---- Material to process

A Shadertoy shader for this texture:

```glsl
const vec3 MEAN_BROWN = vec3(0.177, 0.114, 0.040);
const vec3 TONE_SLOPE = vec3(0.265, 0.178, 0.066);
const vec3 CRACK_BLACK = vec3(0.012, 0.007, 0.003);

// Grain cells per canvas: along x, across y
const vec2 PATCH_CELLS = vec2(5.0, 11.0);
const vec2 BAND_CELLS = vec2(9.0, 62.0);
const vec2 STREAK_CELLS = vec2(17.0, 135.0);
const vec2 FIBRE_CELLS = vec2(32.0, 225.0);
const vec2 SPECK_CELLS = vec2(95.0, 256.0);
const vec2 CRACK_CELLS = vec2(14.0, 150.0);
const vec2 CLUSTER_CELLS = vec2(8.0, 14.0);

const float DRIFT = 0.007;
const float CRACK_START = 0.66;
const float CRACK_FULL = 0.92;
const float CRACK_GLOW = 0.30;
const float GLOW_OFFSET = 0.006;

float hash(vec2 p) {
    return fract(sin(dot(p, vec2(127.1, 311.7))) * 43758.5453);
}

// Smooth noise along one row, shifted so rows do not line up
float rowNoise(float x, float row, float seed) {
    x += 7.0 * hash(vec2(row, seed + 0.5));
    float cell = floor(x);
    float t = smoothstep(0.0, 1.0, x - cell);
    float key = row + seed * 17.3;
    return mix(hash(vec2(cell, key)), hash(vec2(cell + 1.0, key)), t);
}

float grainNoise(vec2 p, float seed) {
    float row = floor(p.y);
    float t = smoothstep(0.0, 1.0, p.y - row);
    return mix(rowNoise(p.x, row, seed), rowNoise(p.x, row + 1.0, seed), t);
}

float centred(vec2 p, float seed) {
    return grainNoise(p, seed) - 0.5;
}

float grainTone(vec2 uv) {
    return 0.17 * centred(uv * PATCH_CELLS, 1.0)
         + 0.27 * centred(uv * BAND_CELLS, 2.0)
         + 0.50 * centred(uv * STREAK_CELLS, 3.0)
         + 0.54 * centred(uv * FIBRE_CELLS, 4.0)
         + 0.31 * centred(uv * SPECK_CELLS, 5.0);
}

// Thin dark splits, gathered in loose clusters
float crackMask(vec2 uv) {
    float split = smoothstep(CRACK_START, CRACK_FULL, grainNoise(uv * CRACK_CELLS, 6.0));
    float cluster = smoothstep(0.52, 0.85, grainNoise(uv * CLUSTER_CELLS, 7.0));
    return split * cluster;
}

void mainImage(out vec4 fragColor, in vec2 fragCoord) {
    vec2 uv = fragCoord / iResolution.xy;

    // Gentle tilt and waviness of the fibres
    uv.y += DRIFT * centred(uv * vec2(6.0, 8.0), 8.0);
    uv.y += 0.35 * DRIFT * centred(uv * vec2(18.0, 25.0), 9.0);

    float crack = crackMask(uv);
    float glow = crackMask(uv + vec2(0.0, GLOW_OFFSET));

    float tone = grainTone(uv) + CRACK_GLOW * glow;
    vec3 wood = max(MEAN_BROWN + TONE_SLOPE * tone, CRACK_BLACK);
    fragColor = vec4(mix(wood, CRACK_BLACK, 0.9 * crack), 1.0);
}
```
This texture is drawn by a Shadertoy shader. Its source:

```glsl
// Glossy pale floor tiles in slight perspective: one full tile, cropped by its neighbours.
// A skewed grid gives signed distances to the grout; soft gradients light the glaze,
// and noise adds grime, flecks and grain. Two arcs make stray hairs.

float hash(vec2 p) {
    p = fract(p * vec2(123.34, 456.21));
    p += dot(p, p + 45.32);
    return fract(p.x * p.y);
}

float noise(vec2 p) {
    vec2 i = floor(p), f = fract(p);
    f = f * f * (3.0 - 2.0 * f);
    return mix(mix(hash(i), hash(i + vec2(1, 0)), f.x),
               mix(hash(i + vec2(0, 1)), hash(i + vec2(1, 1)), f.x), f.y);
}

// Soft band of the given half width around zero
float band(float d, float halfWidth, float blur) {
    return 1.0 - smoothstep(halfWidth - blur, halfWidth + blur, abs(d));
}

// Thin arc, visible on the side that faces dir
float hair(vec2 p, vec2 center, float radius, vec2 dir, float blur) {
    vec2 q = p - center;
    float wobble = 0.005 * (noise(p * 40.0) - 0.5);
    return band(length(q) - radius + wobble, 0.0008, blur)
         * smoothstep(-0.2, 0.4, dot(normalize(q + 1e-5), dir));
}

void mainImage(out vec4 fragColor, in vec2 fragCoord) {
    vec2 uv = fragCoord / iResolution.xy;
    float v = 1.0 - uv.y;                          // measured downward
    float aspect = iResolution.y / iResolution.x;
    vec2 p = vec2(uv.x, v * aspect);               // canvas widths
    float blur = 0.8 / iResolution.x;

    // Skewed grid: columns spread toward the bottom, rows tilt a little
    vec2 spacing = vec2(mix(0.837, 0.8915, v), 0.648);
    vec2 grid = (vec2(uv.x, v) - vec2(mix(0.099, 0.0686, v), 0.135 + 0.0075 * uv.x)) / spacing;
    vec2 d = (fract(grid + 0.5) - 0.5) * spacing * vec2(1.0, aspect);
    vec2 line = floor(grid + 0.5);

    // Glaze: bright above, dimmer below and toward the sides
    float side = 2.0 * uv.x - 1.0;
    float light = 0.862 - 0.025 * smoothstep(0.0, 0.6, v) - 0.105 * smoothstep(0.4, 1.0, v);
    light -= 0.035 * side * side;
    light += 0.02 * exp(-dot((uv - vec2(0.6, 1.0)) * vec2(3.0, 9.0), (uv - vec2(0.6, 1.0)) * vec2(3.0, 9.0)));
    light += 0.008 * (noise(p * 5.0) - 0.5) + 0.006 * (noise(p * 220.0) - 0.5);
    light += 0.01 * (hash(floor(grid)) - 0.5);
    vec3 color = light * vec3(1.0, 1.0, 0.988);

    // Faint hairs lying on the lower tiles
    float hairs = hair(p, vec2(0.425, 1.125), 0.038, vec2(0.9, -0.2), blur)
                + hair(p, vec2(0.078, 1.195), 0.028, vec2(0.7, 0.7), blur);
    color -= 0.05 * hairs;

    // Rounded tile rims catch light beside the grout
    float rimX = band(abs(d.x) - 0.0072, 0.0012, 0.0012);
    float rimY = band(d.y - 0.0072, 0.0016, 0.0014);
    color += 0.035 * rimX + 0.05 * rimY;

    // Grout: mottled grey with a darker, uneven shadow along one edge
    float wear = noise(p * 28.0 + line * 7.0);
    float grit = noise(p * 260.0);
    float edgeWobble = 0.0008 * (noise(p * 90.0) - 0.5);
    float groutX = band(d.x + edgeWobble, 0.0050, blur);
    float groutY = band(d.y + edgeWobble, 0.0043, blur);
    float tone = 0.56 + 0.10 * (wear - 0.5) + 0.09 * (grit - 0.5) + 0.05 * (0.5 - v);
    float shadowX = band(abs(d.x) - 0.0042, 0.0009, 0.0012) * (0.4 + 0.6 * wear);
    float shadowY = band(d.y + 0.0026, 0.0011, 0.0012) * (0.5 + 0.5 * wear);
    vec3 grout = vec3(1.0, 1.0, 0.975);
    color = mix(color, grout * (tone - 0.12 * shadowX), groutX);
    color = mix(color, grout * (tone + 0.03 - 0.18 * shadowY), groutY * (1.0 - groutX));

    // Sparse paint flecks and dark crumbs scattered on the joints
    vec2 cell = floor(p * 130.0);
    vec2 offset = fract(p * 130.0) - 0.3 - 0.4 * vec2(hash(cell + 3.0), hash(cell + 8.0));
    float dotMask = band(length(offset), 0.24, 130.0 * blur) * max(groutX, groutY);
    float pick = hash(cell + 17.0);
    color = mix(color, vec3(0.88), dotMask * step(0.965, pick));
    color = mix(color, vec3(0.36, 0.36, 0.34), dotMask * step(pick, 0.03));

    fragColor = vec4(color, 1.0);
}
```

--------

- **Exercise**:
Every line in the data above has to be retyped exactly.

- **Task output**:
A Shadertoy shader for this texture:

```glsl
const vec3 MEAN_BROWN = vec3(0.177, 0.114, 0.040);
const vec3 TONE_SLOPE = vec3(0.265, 0.178, 0.066);
const vec3 CRACK_BLACK = vec3(0.012, 0.007, 0.003);

// Grain cells per canvas: along x, across y
const vec2 PATCH_CELLS = vec2(5.0, 11.0);
const vec2 BAND_CELLS = vec2(9.0, 62.0);
const vec2 STREAK_CELLS = vec2(17.0, 135.0);
const vec2 FIBRE_CELLS = vec2(32.0, 225.0);
const vec2 SPECK_CELLS = vec2(95.0, 256.0);
const vec2 CRACK_CELLS = vec2(14.0, 150.0);
const vec2 CLUSTER_CELLS = vec2(8.0, 14.0);

const float DRIFT = 0.007;
const float CRACK_START = 0.66;
const float CRACK_FULL = 0.92;
const float CRACK_GLOW = 0.30;
const float GLOW_OFFSET = 0.006;

float hash(vec2 p) {
    return fract(sin(dot(p, vec2(127.1, 311.7))) * 43758.5453);
}

// Smooth noise along one row, shifted so rows do not line up
float rowNoise(float x, float row, float seed) {
    x += 7.0 * hash(vec2(row, seed + 0.5));
    float cell = floor(x);
    float t = smoothstep(0.0, 1.0, x - cell);
    float key = row + seed * 17.3;
    return mix(hash(vec2(cell, key)), hash(vec2(cell + 1.0, key)), t);
}

float grainNoise(vec2 p, float seed) {
    float row = floor(p.y);
    float t = smoothstep(0.0, 1.0, p.y - row);
    return mix(rowNoise(p.x, row, seed), rowNoise(p.x, row + 1.0, seed), t);
}

float centred(vec2 p, float seed) {
    return grainNoise(p, seed) - 0.5;
}

float grainTone(vec2 uv) {
    return 0.17 * centred(uv * PATCH_CELLS, 1.0)
         + 0.27 * centred(uv * BAND_CELLS, 2.0)
         + 0.50 * centred(uv * STREAK_CELLS, 3.0)
         + 0.54 * centred(uv * FIBRE_CELLS, 4.0)
         + 0.31 * centred(uv * SPECK_CELLS, 5.0);
}

// Thin dark splits, gathered in loose clusters
float crackMask(vec2 uv) {
    float split = smoothstep(CRACK_START, CRACK_FULL, grainNoise(uv * CRACK_CELLS, 6.0));
    float cluster = smoothstep(0.52, 0.85, grainNoise(uv * CLUSTER_CELLS, 7.0));
    return split * cluster;
}

void mainImage(out vec4 fragColor, in vec2 fragCoord) {
    vec2 uv = fragCoord / iResolution.xy;

    // Gentle tilt and waviness of the fibres
    uv.y += DRIFT * centred(uv * vec2(6.0, 8.0), 8.0);
    uv.y += 0.35 * DRIFT * centred(uv * vec2(18.0, 25.0), 9.0);

    float crack = crackMask(uv);
    float glow = crackMask(uv + vec2(0.0, GLOW_OFFSET));

    float tone = grainTone(uv) + CRACK_GLOW * glow;
    vec3 wood = max(MEAN_BROWN + TONE_SLOPE * tone, CRACK_BLACK);
    fragColor = vec4(mix(wood, CRACK_BLACK, 0.9 * crack), 1.0);
}
```
This texture is drawn by a Shadertoy shader. Its source:

```glsl
// Glossy pale floor tiles in slight perspective: one full tile, cropped by its neighbours.
// A skewed grid gives signed distances to the grout; soft gradients light the glaze,
// and noise adds grime, flecks and grain. Two arcs make stray hairs.

float hash(vec2 p) {
    p = fract(p * vec2(123.34, 456.21));
    p += dot(p, p + 45.32);
    return fract(p.x * p.y);
}

float noise(vec2 p) {
    vec2 i = floor(p), f = fract(p);
    f = f * f * (3.0 - 2.0 * f);
    return mix(mix(hash(i), hash(i + vec2(1, 0)), f.x),
               mix(hash(i + vec2(0, 1)), hash(i + vec2(1, 1)), f.x), f.y);
}

// Soft band of the given half width around zero
float band(float d, float halfWidth, float blur) {
    return 1.0 - smoothstep(halfWidth - blur, halfWidth + blur, abs(d));
}

// Thin arc, visible on the side that faces dir
float hair(vec2 p, vec2 center, float radius, vec2 dir, float blur) {
    vec2 q = p - center;
    float wobble = 0.005 * (noise(p * 40.0) - 0.5);
    return band(length(q) - radius + wobble, 0.0008, blur)
         * smoothstep(-0.2, 0.4, dot(normalize(q + 1e-5), dir));
}

void mainImage(out vec4 fragColor, in vec2 fragCoord) {
    vec2 uv = fragCoord / iResolution.xy;
    float v = 1.0 - uv.y;                          // measured downward
    float aspect = iResolution.y / iResolution.x;
    vec2 p = vec2(uv.x, v * aspect);               // canvas widths
    float blur = 0.8 / iResolution.x;

    // Skewed grid: columns spread toward the bottom, rows tilt a little
    vec2 spacing = vec2(mix(0.837, 0.8915, v), 0.648);
    vec2 grid = (vec2(uv.x, v) - vec2(mix(0.099, 0.0686, v), 0.135 + 0.0075 * uv.x)) / spacing;
    vec2 d = (fract(grid + 0.5) - 0.5) * spacing * vec2(1.0, aspect);
    vec2 line = floor(grid + 0.5);

    // Glaze: bright above, dimmer below and toward the sides
    float side = 2.0 * uv.x - 1.0;
    float light = 0.862 - 0.025 * smoothstep(0.0, 0.6, v) - 0.105 * smoothstep(0.4, 1.0, v);
    light -= 0.035 * side * side;
    light += 0.02 * exp(-dot((uv - vec2(0.6, 1.0)) * vec2(3.0, 9.0), (uv - vec2(0.6, 1.0)) * vec2(3.0, 9.0)));
    light += 0.008 * (noise(p * 5.0) - 0.5) + 0.006 * (noise(p * 220.0) - 0.5);
    light += 0.01 * (hash(floor(grid)) - 0.5);
    vec3 color = light * vec3(1.0, 1.0, 0.988);

    // Faint hairs lying on the lower tiles
    float hairs = hair(p, vec2(0.425, 1.125), 0.038, vec2(0.9, -0.2), blur)
                + hair(p, vec2(0.078, 1.195), 0.028, vec2(0.7, 0.7), blur);
    color -= 0.05 * hairs;

    // Rounded tile rims catch light beside the grout
    float rimX = band(abs(d.x) - 0.0072, 0.0012, 0.0012);
    float rimY = band(d.y - 0.0072, 0.0016, 0.0014);
    color += 0.035 * rimX + 0.05 * rimY;

    // Grout: mottled grey with a darker, uneven shadow along one edge
    float wear = noise(p * 28.0 + line * 7.0);
    float grit = noise(p * 260.0);
    float edgeWobble = 0.0008 * (noise(p * 90.0) - 0.5);
    float groutX = band(d.x + edgeWobble, 0.0050, blur);
    float groutY = band(d.y + edgeWobble, 0.0043, blur);
    float tone = 0.56 + 0.10 * (wear - 0.5) + 0.09 * (grit - 0.5) + 0.05 * (0.5 - v);
    float shadowX = band(abs(d.x) - 0.0042, 0.0009, 0.0012) * (0.4 + 0.6 * wear);
    float shadowY = band(d.y + 0.0026, 0.0011, 0.0012) * (0.5 + 0.5 * wear);
    vec3 grout = vec3(1.0, 1.0, 0.975);
    color = mix(color, grout * (tone - 0.12 * shadowX), groutX);
    color = mix(color, grout * (tone + 0.03 - 0.18 * shadowY), groutY * (1.0 - groutX));

    // Sparse paint flecks and dark crumbs scattered on the joints
    vec2 cell = floor(p * 130.0);
    vec2 offset = fract(p * 130.0) - 0.3 - 0.4 * vec2(hash(cell + 3.0), hash(cell + 8.0));
    float dotMask = band(length(offset), 0.24, 130.0 * blur) * max(groutX, groutY);
    float pick = hash(cell + 17.0);
    color = mix(color, vec3(0.88), dotMask * step(0.965, pick));
    color = mix(color, vec3(0.36, 0.36, 0.34), dotMask * step(pick, 0.03));

    fragColor = vec4(color, 1.0);
}
```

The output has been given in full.